One of the afterthoughts I have with another Mac user friend is about the installation process for Macbook Air which has no optical drive. It was a short discussion closed by a “using Remote Disc of course” statement and a few chuckles. But then I wondered whether it’s possible to install Snow Leopard (or any other version of Mac OS X) using a USB thumb drive (something like creating a portable Ubuntu installation USB that we’ve discussed here before). This would be useful for Mac users who have no access to a physical optical drive.
For the sake of curiosity, I did a little Googling followed by a little experiment. Less than one and a half hours later, I knew the answer.
Utilizing the Disk Utility
Some readers have pointed out in the Ubuntu article that the whole process of creating a USB installation disk can be done the “GUI-way” using the Disk Utility (Applications/Utilities/Disk Utility.app), so we’ll try that route in creating our USB installation drive for upgrading your Mac to Leopard.
As the installation DVD is almost 7 GB in size, we’ll need a USB thumb drive with at least that amount of space. I used an 8 GB thumb drive, but larger types or even a USB external drive with an empty partition above 7 GB could also be used.
The first thing to do is to format the drive. Select the drive from the left pane of Disk Utility then click the “Erase” tab. Choose “Mac OS Extended (Journaled)” from the “Format” option, then give a name to the disk and click the “Erase” button.
After the formatting process is finished, go to the “Restore” tab to ‘restore’ the content of the installation disc into the USB drive.

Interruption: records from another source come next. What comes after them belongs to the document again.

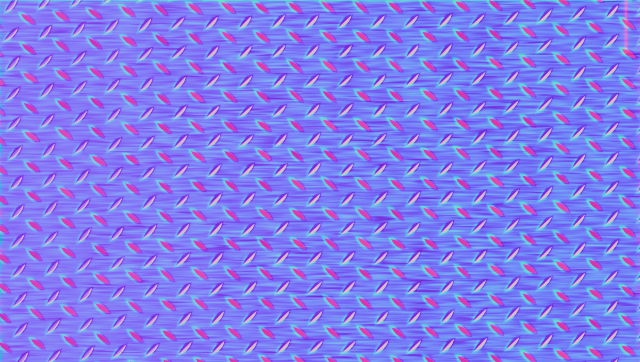
Write a Shadertoy shader that draws this texture map.

```glsl
vec2 hash2(vec2 p) {
    p = vec2(dot(p, vec2(127.1, 311.7)), dot(p, vec2(269.5, 183.3)));
    return fract(sin(p) * 43758.5) * 2.0 - 1.0;
}

float gradientNoise(vec2 p) {
    vec2 i = floor(p), f = fract(p);
    vec2 u = f * f * f * (f * (f * 6.0 - 15.0) + 10.0);
    float a = dot(hash2(i), f);
    float b = dot(hash2(i + vec2(1, 0)), f - vec2(1, 0));
    float c = dot(hash2(i + vec2(0, 1)), f - vec2(0, 1));
    float d = dot(hash2(i + vec2(1, 1)), f - vec2(1, 1));
    return mix(mix(a, b, u.x), mix(c, d, u.x), u.y);
}

// Slightly pointed oval lying along x
float lensDistance(vec2 p, float halfLength, float halfWidth) {
    float radius = (halfLength * halfLength + halfWidth * halfWidth) / (2.0 * halfWidth);
    return length(vec2(p.x, abs(p.y) + radius - halfWidth)) - radius;
}

// Gentle tilt of the sheet plus brushed horizontal scratches
vec2 sheetSlope(vec2 p) {
    float bend = gradientNoise(p * vec2(2.0, 5.0));
    float fine = gradientNoise(p * vec2(10.0, 120.0) + 31.0);
    float hair = gradientNoise(p * vec2(14.0, 185.0) + 7.0);
    float groove = smoothstep(0.2, 0.45, gradientNoise(p * vec2(9.0, 130.0) + 63.0));
    float wear = 0.65 + 0.35 * smoothstep(0.1, 0.8, p.x) + 0.3 * bend;
    vec2 tilt = mix(vec2(0.07, -0.03), vec2(-0.1, -0.02), smoothstep(0.0, 1.5, p.x));
    return tilt + wear * vec2(0.12 * hair, 0.65 * fine + 0.55 * hair - 0.5 * groove);
}

// One family of raised studs: 0 falls to the right, 1 rises to the right
vec2 addStuds(vec2 slope, vec2 p, float kind, float px) {
    vec2 cell = vec2(0.0915, 0.0817);
    vec2 grid = (p - vec2(0.82, 0.572)) / cell + 0.5 + 0.5 * kind;
    vec2 id = floor(grid);
    vec2 jitter = hash2(id + 17.0 * kind);
    vec2 local = (fract(grid) - 0.5) * cell - 0.0015 * jitter;

    float angle = mix(-0.68, 0.75, kind) + 0.05 * jitter.x;
    vec2 axis = vec2(cos(angle), sin(angle));
    vec2 q = vec2(dot(local, axis), dot(local, vec2(-axis.y, axis.x)));
    float d = lensDistance(q, 0.02 + 0.001 * jitter.y, 0.005 + 0.0005 * jitter.x) - 0.002;
    float body = smoothstep(px, -px - 0.0008, d);

    // Tight glow beside the left flank, stronger toward the right of the sheet
    float leftSide = smoothstep(0.008, -0.008, local.x + 0.35 * local.y);
    float reach = max(d, 0.0) / 0.0052;
    float glow = exp(-reach * reach) * leftSide * (0.7 + 0.3 * smoothstep(0.2, 1.6, p.x));
    slope += glow * mix(vec2(-0.5, 1.35), vec2(-0.25, 0.75), kind);

    // Shaded lip on the opposite flank
    float lip = exp(-abs(d - 0.0015) / 0.0016) * (1.0 - leftSide);
    slope += lip * mix(vec2(0.1, -0.6), vec2(-0.15, -0.8), kind);

    // Faces turn from a bright core to a dull rim
    float core = mix(0.5, 1.0, smoothstep(-0.0005, -0.004, d));
    vec2 falling = (vec2(2.0, -1.45) + 0.3 * jitter) * core;
    vec2 rising = mix(vec2(1.3, 0.95), vec2(0.0, -1.1), smoothstep(-0.002, 0.0035, q.y));
    vec2 face = mix(falling, rising, kind);

    // Flattened crowns on the left of the sheet
    float crown = smoothstep(-0.002, -0.0045, d) * smoothstep(0.7, 0.2, p.x);
    face = mix(face, vec2(0.3, -0.2), crown * mix(0.35, 0.8, kind));
    return mix(slope, face, body);
}

// Ragged borders and the cut corner at the upper right
vec2 addBorders(vec2 slope, vec2 p, float width) {
    float rag = gradientNoise(vec2(p.y * 28.0, 3.0 + p.x * 4.0));
    float left = exp(-p.x / 0.005);
    float right = exp(-(width - p.x) / 0.005);
    float top = exp(-(1.0 - p.y) / 0.0025);
    slope += left * vec2(-0.2 + 2.5 * rag, 0.25 - 1.2 * rag);
    slope += right * vec2(0.4 + 2.5 * rag, -0.1 - 1.5 * rag);
    slope += top * vec2(-0.4, 1.1);

    vec2 corner = p - vec2(width - 0.039, 0.85);
    float upright = exp(-abs(corner.x) / 0.003) * smoothstep(-0.004, 0.004, corner.y);
    float ledge = exp(-abs(corner.y) / 0.0025) * smoothstep(-0.004, 0.004, corner.x);
    return slope + upright * vec2(1.8, -0.2) + ledge * vec2(-0.3, -0.9);
}

void mainImage(out vec4 fragColor, in vec2 fragCoord) {
    float px = 1.0 / iResolution.y;
    vec2 p = fragCoord * px;

    // Slight lens bend of the stud rows and columns
    float u = p.x - 0.9;
    float lift = 0.08 * u * u * u * (1.0 - 0.4 * u * u);
    vec2 bent = p - vec2((0.572 - p.y) * (0.014 - 0.02 * u), lift);

    vec2 slope = sheetSlope(p);
    for (int kind = 0; kind < 2; kind++) {
        slope = addStuds(slope, bent, float(kind), px);
    }
    slope = addBorders(slope, p, iResolution.x * px);

    // Encode the surface normal as colour
    vec3 normal = normalize(vec3(slope, 1.0));
    fragColor = vec4((0.5 + 0.5 * normal) * vec3(0.99, 1.01, 0.97), 1.0);
}
```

Select then drag and drop the source image (Snow Leopard) and the destination (the USB drive) from the left pane to the corresponding place. Note: you can choose a disk image from a physical disc, an image file – on the hard drive or web location – as the source.
Then click the “Restore” button to start the process, which will roughly take about half an hour.
After the restoring process is finished, we can see that the USB drive has been transformed into an installation disk.
However, we can’t do the installation by clicking the “Install Mac OS X” logo. You’ll just get the warning sign ‘The application “Install Mac OS X” cannot be used from this volume‘.
Now, let’s continue with the real deal.
The installation process
Eject the DVD but leave the USB plugged in. Restart the system and press the “Alt” key on the keyboard during restarting. You will have the option to boot from the hard disk or a USB disk; I guess you know which one to choose, right? :)
The whole installation – or upgrade, some would say – process took about 50 minutes. Then you’ll get the thank you window saying that everything’s done.
There are some applications that are still incompatible with Snow Leopard, which is to be expected at the early stage of every new OS. They are moved to the “Incompatible Software” folder in the start up disk. If you’d like to find out who they are, click the “More Info” button.
And I think now is the time to say hello to our new OS.